## Task directions
The entries below are to be returned as written, with all pictures dropped.
== Information given ==
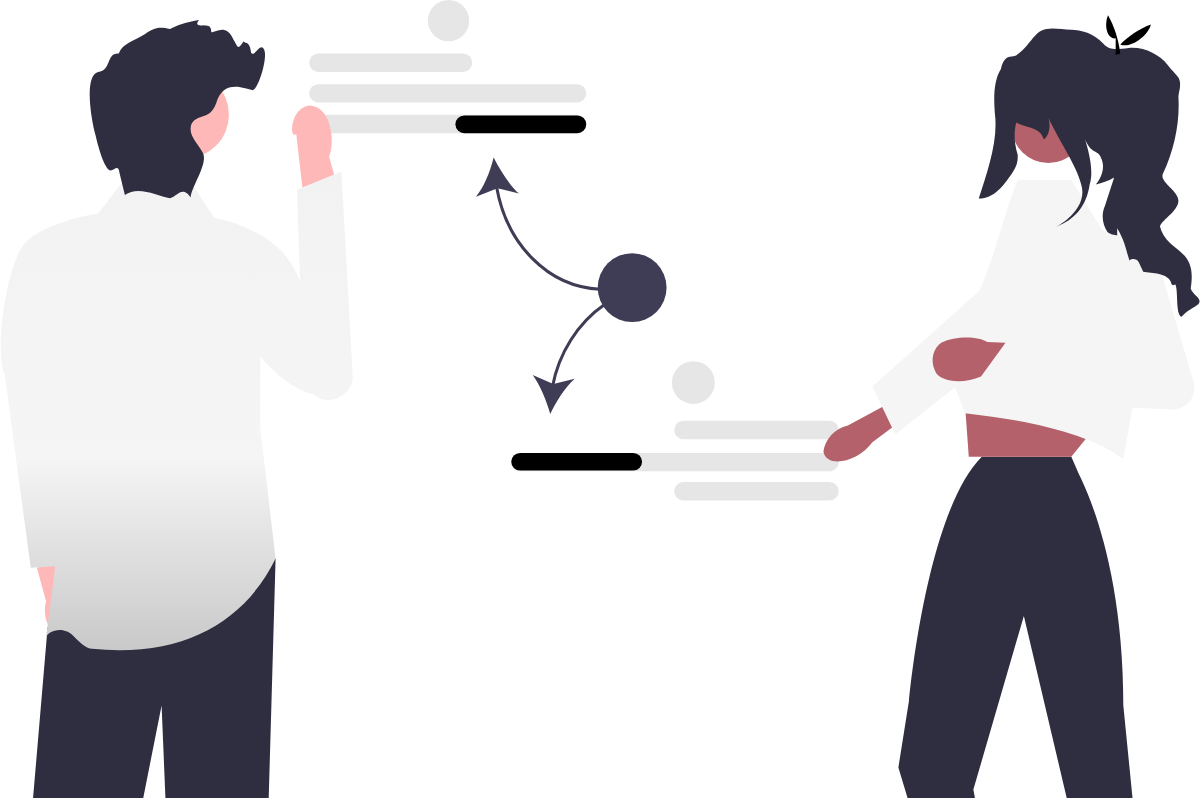
<!DOCTYPE html>
<html lang="en">
<head>
<meta charset="utf-8">
<title>Swapping Items</title>
<style>
  :root {
    --ink: #2f2e41;
    --node: #3f3d56;
    --track: #e6e6e6;
    --active: #000000;
    --skin-light: #ffb8b8;
    --skin-dark: #b5616b;
    --shirt: #f5f5f5;
    --shirt-shade: #c9c9c9;
    --paper: #ffffff;
  }
  html, body {
    margin: 0;
    padding: 0;
    width: 1200px;
    height: 798px;
    overflow: hidden;
    background: var(--paper);
    font-family: "Inter", sans-serif;
  }
  .scene {
    display: block;
    width: 1200px;
    height: 798px;
  }
  .track { fill: var(--track); }
  .active { fill: var(--active); }
  .ink { fill: var(--ink); }
  .node { fill: var(--node); }
  .link-line { fill: none; stroke: var(--node); stroke-width: 4; }
  .skin-light { fill: var(--skin-light); }
  .skin-dark { fill: var(--skin-dark); }
  .shirt { fill: var(--shirt); }
</style>
</head>
<body>
<svg class="scene" viewBox="0 0 1568 1043" xmlns="http://www.w3.org/2000/svg" role="img" aria-label="Two people swapping list items between two cards">
  <defs>
    <linearGradient id="shirtFade" x1="0" y1="0" x2="0" y2="1">
      <stop offset="0" stop-color="#f2f2f2"/>
      <stop offset="0.6" stop-color="#f5f5f5"/>
      <stop offset="1" stop-color="var(--shirt-shade)"/>
    </linearGradient>
    <rect id="shortBar" width="215" height="24" rx="12"/>
  </defs>

  <!-- upper list card -->
  <g class="list-card">
    <circle class="track" cx="586" cy="27" r="27"/>
    <rect class="track" x="404" y="70" width="213" height="24" rx="12"/>
    <rect class="track" x="404" y="110" width="362" height="24" rx="12"/>
    <rect class="track" x="404" y="150" width="362" height="24" rx="12"/>
    <rect class="active" x="595" y="151" width="171" height="23" rx="11.5"/>
  </g>

  <!-- lower list card -->
  <g class="list-card">
    <circle class="track" cx="906" cy="500" r="28"/>
    <use href="#shortBar" class="track" x="881" y="550"/>
    <rect class="track" x="668" y="592" width="428" height="24" rx="12"/>
    <rect class="active" x="668" y="592" width="171" height="23" rx="11.5"/>
    <use href="#shortBar" class="track" x="881" y="630"/>
  </g>

  <!-- swap connector -->
  <g class="swap">
    <path class="link-line" d="M784 378 C715 375 662 318 649 245"/>
    <path class="node" d="M645 206 C655 226 668 244 678 253 L650 246 L622 257 C632 245 640 226 645 206 Z"/>
    <path class="link-line" d="M790 398 C755 422 730 462 722 505"/>
    <path class="node" d="M719 541 C725 528 738 506 751 495 L723 502 L696 490 C705 502 714 523 719 541 Z"/>
    <circle class="node" cx="826" cy="376" r="45"/>
  </g>

  <!-- man on the left -->
  <g class="person-man">
    <path class="ink" d="M62 820 L43 1043 L187 1043 L211 922 L216 1043 L351 1043 L360 730 Z"/>
    <path class="skin-light" d="M48 742 L60 786 C56 800 60 815 66 822 L78 790 L74 736 Z"/>
    <path class="skin-light" d="M387 175 L395 245 L437 230 L430 205 C438 185 433 140 405 138 C378 140 378 185 387 175 Z"/>
    <path fill="url(#shirtFade)" d="M160 238 L254 245 L280 285 C330 295 375 320 392 368 L388 248 L446 224 L461 495 C458 518 428 532 410 516 C385 510 360 490 340 466 L340 560 L360 730 C320 812 240 860 120 848 C105 846 95 826 86 825 C75 820 60 827 60 834 L72 740 L40 742 L6 490 C-8 460 8 340 35 315 C50 300 90 285 128 279 Z"/>
    <circle class="skin-light" cx="242" cy="150" r="57"/>
    <path class="ink" d="M163 221 C180 208 205 222 222 225 C232 222 238 208 249 224 C250 210 272 180 265 166 C258 152 245 143 250 128 C260 112 275 126 284 96 C295 70 320 82 330 84 C338 82 350 40 345 31 C340 20 332 42 328 35 C326 18 320 24 318 20 C310 34 310 25 305 18 C295 -5 280 10 276 8 C276 -2 270 0 266 -1 C258 0 255 -2 260 -8 C245 -6 228 0 222 4 C205 0 200 4 190 10 C175 20 160 22 155 36 C138 35 146 58 128 60 C110 64 118 120 125 144 C132 174 138 184 142 188 C148 192 154 178 156 192 Z" transform="translate(0 34)"/>
  </g>

  <!-- woman on the right -->
  <g class="person-woman">
    <path class="ink" d="M1283 597 C1210 670 1188 915 1188 915 L1174 1003 L1186 1043 L1274 1043 L1272 1032 L1338 805 L1394 1043 L1480 1043 L1468 922 C1468 760 1430 660 1410 620 L1400 597 Z"/>
    <path class="skin-dark" d="M1261 528 L1266 597 L1400 597 L1422 570 C1370 545 1310 535 1261 528 Z"/>
    <path class="skin-dark" d="M1108 556 C1090 560 1078 575 1076 590 C1080 612 1120 605 1140 578 L1175 552 L1160 528 Z"/>
    <path class="shirt" d="M1330 235 L1400 235 L1440 300 C1470 315 1500 300 1510 330 L1560 500 C1565 518 1550 538 1528 535 L1480 533 L1468 600 C1425 568 1350 550 1261 540 L1248 506 L1170 568 L1140 505 L1280 380 C1300 335 1315 270 1330 235 Z"/>
    <path class="skin-dark" d="M1230 448 C1250 438 1280 440 1290 447 L1314 448 L1282 492 C1260 502 1228 500 1222 485 C1215 470 1220 455 1230 448 Z"/>
    <circle class="skin-dark" cx="1370" cy="165" r="48"/>
    <path class="ink" d="M1279 230 C1300 230 1312 210 1322 195 C1330 182 1330 176 1330 168 C1325 150 1325 135 1328 122 C1340 130 1360 128 1364 146 C1372 140 1373 125 1370 115 C1385 150 1410 188 1414 215 C1418 240 1395 262 1380 270 C1405 260 1420 240 1424 210 C1430 190 1422 160 1418 146 C1428 170 1435 158 1440 175 C1445 190 1436 205 1432 210 C1440 208 1448 205 1456 200 L1444 240 C1438 255 1442 268 1447 277 C1452 282 1460 282 1460 282 L1460 272 C1470 290 1472 305 1476 318 C1480 314 1486 316 1488 320 L1494 334 C1506 336 1525 336 1530 348 C1532 356 1534 352 1536 352 C1540 360 1536 395 1544 398 C1550 390 1560 385 1566 380 C1572 372 1560 368 1556 358 C1562 318 1548 310 1530 294 C1522 286 1518 278 1516 270 C1516 262 1540 248 1540 233 C1540 218 1514 206 1520 194 C1535 160 1542 120 1540 86 C1540 78 1545 68 1540 58 C1536 52 1530 46 1526 40 C1515 25 1495 14 1475 16 C1460 18 1450 20 1442 10 C1430 -5 1412 -10 1400 -10 C1385 -10 1372 -15 1360 -8 C1350 -3 1336 28 1322 28 C1315 28 1310 34 1308 46 C1300 60 1298 80 1300 108 C1305 148 1290 192 1279 230 Z" transform="translate(0 48) scale(1 0.92)"/>
    <path class="active" d="M1448 20 C1442 35 1448 52 1458 50 L1458 72 L1464 70 C1462 52 1456 34 1448 20 Z M1464 58 C1476 64 1500 48 1504 32 C1488 38 1474 48 1464 58 Z"/>
  </g>
</svg>
</body>
</html>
===
## Response to the task
<!DOCTYPE html>
<html lang="en">
<head>
<meta charset="utf-8">
<title>Swapping Items</title>
<style>
  :root {
    --ink: #2f2e41;
    --node: #3f3d56;
    --track: #e6e6e6;
    --active: #000000;
    --skin-light: #ffb8b8;
    --skin-dark: #b5616b;
    --shirt: #f5f5f5;
    --shirt-shade: #c9c9c9;
    --paper: #ffffff;
  }
  html, body {
    margin: 0;
    padding: 0;
    width: 1200px;
    height: 798px;
    overflow: hidden;
    background: var(--paper);
    font-family: "Inter", sans-serif;
  }
  .scene {
    display: block;
    width: 1200px;
    height: 798px;
  }
  .track { fill: var(--track); }
  .active { fill: var(--active); }
  .ink { fill: var(--ink); }
  .node { fill: var(--node); }
  .link-line { fill: none; stroke: var(--node); stroke-width: 4; }
  .skin-light { fill: var(--skin-light); }
  .skin-dark { fill: var(--skin-dark); }
  .shirt { fill: var(--shirt); }
</style>
</head>
<body>
<svg class="scene" viewBox="0 0 1568 1043" xmlns="http://www.w3.org/2000/svg" role="img" aria-label="Two people swapping list items between two cards">
  <defs>
    <linearGradient id="shirtFade" x1="0" y1="0" x2="0" y2="1">
      <stop offset="0" stop-color="#f2f2f2"/>
      <stop offset="0.6" stop-color="#f5f5f5"/>
      <stop offset="1" stop-color="var(--shirt-shade)"/>
    </linearGradient>
    <rect id="shortBar" width="215" height="24" rx="12"/>
  </defs>

  <!-- upper list card -->
  <g class="list-card">
    <circle class="track" cx="586" cy="27" r="27"/>
    <rect class="track" x="404" y="70" width="213" height="24" rx="12"/>
    <rect class="track" x="404" y="110" width="362" height="24" rx="12"/>
    <rect class="track" x="404" y="150" width="362" height="24" rx="12"/>
    <rect class="active" x="595" y="151" width="171" height="23" rx="11.5"/>
  </g>

  <!-- lower list card -->
  <g class="list-card">
    <circle class="track" cx="906" cy="500" r="28"/>
    <use href="#shortBar" class="track" x="881" y="550"/>
    <rect class="track" x="668" y="592" width="428" height="24" rx="12"/>
    <rect class="active" x="668" y="592" width="171" height="23" rx="11.5"/>
    <use href="#shortBar" class="track" x="881" y="630"/>
  </g>

  <!-- swap connector -->
  <g class="swap">
    <path class="link-line" d="M784 378 C715 375 662 318 649 245"/>
    <path class="node" d="M645 206 C655 226 668 244 678 253 L650 246 L622 257 C632 245 640 226 645 206 Z"/>
    <path class="link-line" d="M790 398 C755 422 730 462 722 505"/>
    <path class="node" d="M719 541 C725 528 738 506 751 495 L723 502 L696 490 C705 502 714 523 719 541 Z"/>
    <circle class="node" cx="826" cy="376" r="45"/>
  </g>

  <!-- man on the left -->
  <g class="person-man">
    <path class="ink" d="M62 820 L43 1043 L187 1043 L211 922 L216 1043 L351 1043 L360 730 Z"/>
    <path class="skin-light" d="M48 742 L60 786 C56 800 60 815 66 822 L78 790 L74 736 Z"/>
    <path class="skin-light" d="M387 175 L395 245 L437 230 L430 205 C438 185 433 140 405 138 C378 140 378 185 387 175 Z"/>
    <path fill="url(#shirtFade)" d="M160 238 L254 245 L280 285 C330 295 375 320 392 368 L388 248 L446 224 L461 495 C458 518 428 532 410 516 C385 510 360 490 340 466 L340 560 L360 730 C320 812 240 860 120 848 C105 846 95 826 86 825 C75 820 60 827 60 834 L72 740 L40 742 L6 490 C-8 460 8 340 35 315 C50 300 90 285 128 279 Z"/>
    <circle class="skin-light" cx="242" cy="150" r="57"/>
    <path class="ink" d="M163 221 C180 208 205 222 222 225 C232 222 238 208 249 224 C250 210 272 180 265 166 C258 152 245 143 250 128 C260 112 275 126 284 96 C295 70 320 82 330 84 C338 82 350 40 345 31 C340 20 332 42 328 35 C326 18 320 24 318 20 C310 34 310 25 305 18 C295 -5 280 10 276 8 C276 -2 270 0 266 -1 C258 0 255 -2 260 -8 C245 -6 228 0 222 4 C205 0 200 4 190 10 C175 20 160 22 155 36 C138 35 146 58 128 60 C110 64 118 120 125 144 C132 174 138 184 142 188 C148 192 154 178 156 192 Z" transform="translate(0 34)"/>
  </g>

  <!-- woman on the right -->
  <g class="person-woman">
    <path class="ink" d="M1283 597 C1210 670 1188 915 1188 915 L1174 1003 L1186 1043 L1274 1043 L1272 1032 L1338 805 L1394 1043 L1480 1043 L1468 922 C1468 760 1430 660 1410 620 L1400 597 Z"/>
    <path class="skin-dark" d="M1261 528 L1266 597 L1400 597 L1422 570 C1370 545 1310 535 1261 528 Z"/>
    <path class="skin-dark" d="M1108 556 C1090 560 1078 575 1076 590 C1080 612 1120 605 1140 578 L1175 552 L1160 528 Z"/>
    <path class="shirt" d="M1330 235 L1400 235 L1440 300 C1470 315 1500 300 1510 330 L1560 500 C1565 518 1550 538 1528 535 L1480 533 L1468 600 C1425 568 1350 550 1261 540 L1248 506 L1170 568 L1140 505 L1280 380 C1300 335 1315 270 1330 235 Z"/>
    <path class="skin-dark" d="M1230 448 C1250 438 1280 440 1290 447 L1314 448 L1282 492 C1260 502 1228 500 1222 485 C1215 470 1220 455 1230 448 Z"/>
    <circle class="skin-dark" cx="1370" cy="165" r="48"/>
    <path class="ink" d="M1279 230 C1300 230 1312 210 1322 195 C1330 182 1330 176 1330 168 C1325 150 1325 135 1328 122 C1340 130 1360 128 1364 146 C1372 140 1373 125 1370 115 C1385 150 1410 188 1414 215 C1418 240 1395 262 1380 270 C1405 260 1420 240 1424 210 C1430 190 1422 160 1418 146 C1428 170 1435 158 1440 175 C1445 190 1436 205 1432 210 C1440 208 1448 205 1456 200 L1444 240 C1438 255 1442 268 1447 277 C1452 282 1460 282 1460 282 L1460 272 C1470 290 1472 305 1476 318 C1480 314 1486 316 1488 320 L1494 334 C1506 336 1525 336 1530 348 C1532 356 1534 352 1536 352 C1540 360 1536 395 1544 398 C1550 390 1560 385 1566 380 C1572 372 1560 368 1556 358 C1562 318 1548 310 1530 294 C1522 286 1518 278 1516 270 C1516 262 1540 248 1540 233 C1540 218 1514 206 1520 194 C1535 160 1542 120 1540 86 C1540 78 1545 68 1540 58 C1536 52 1530 46 1526 40 C1515 25 1495 14 1475 16 C1460 18 1450 20 1442 10 C1430 -5 1412 -10 1400 -10 C1385 -10 1372 -15 1360 -8 C1350 -3 1336 28 1322 28 C1315 28 1310 34 1308 46 C1300 60 1298 80 1300 108 C1305 148 1290 192 1279 230 Z" transform="translate(0 48) scale(1 0.92)"/>
    <path class="active" d="M1448 20 C1442 35 1448 52 1458 50 L1458 72 L1464 70 C1462 52 1456 34 1448 20 Z M1464 58 C1476 64 1500 48 1504 32 C1488 38 1474 48 1464 58 Z"/>
  </g>
</svg>
</body>
</html>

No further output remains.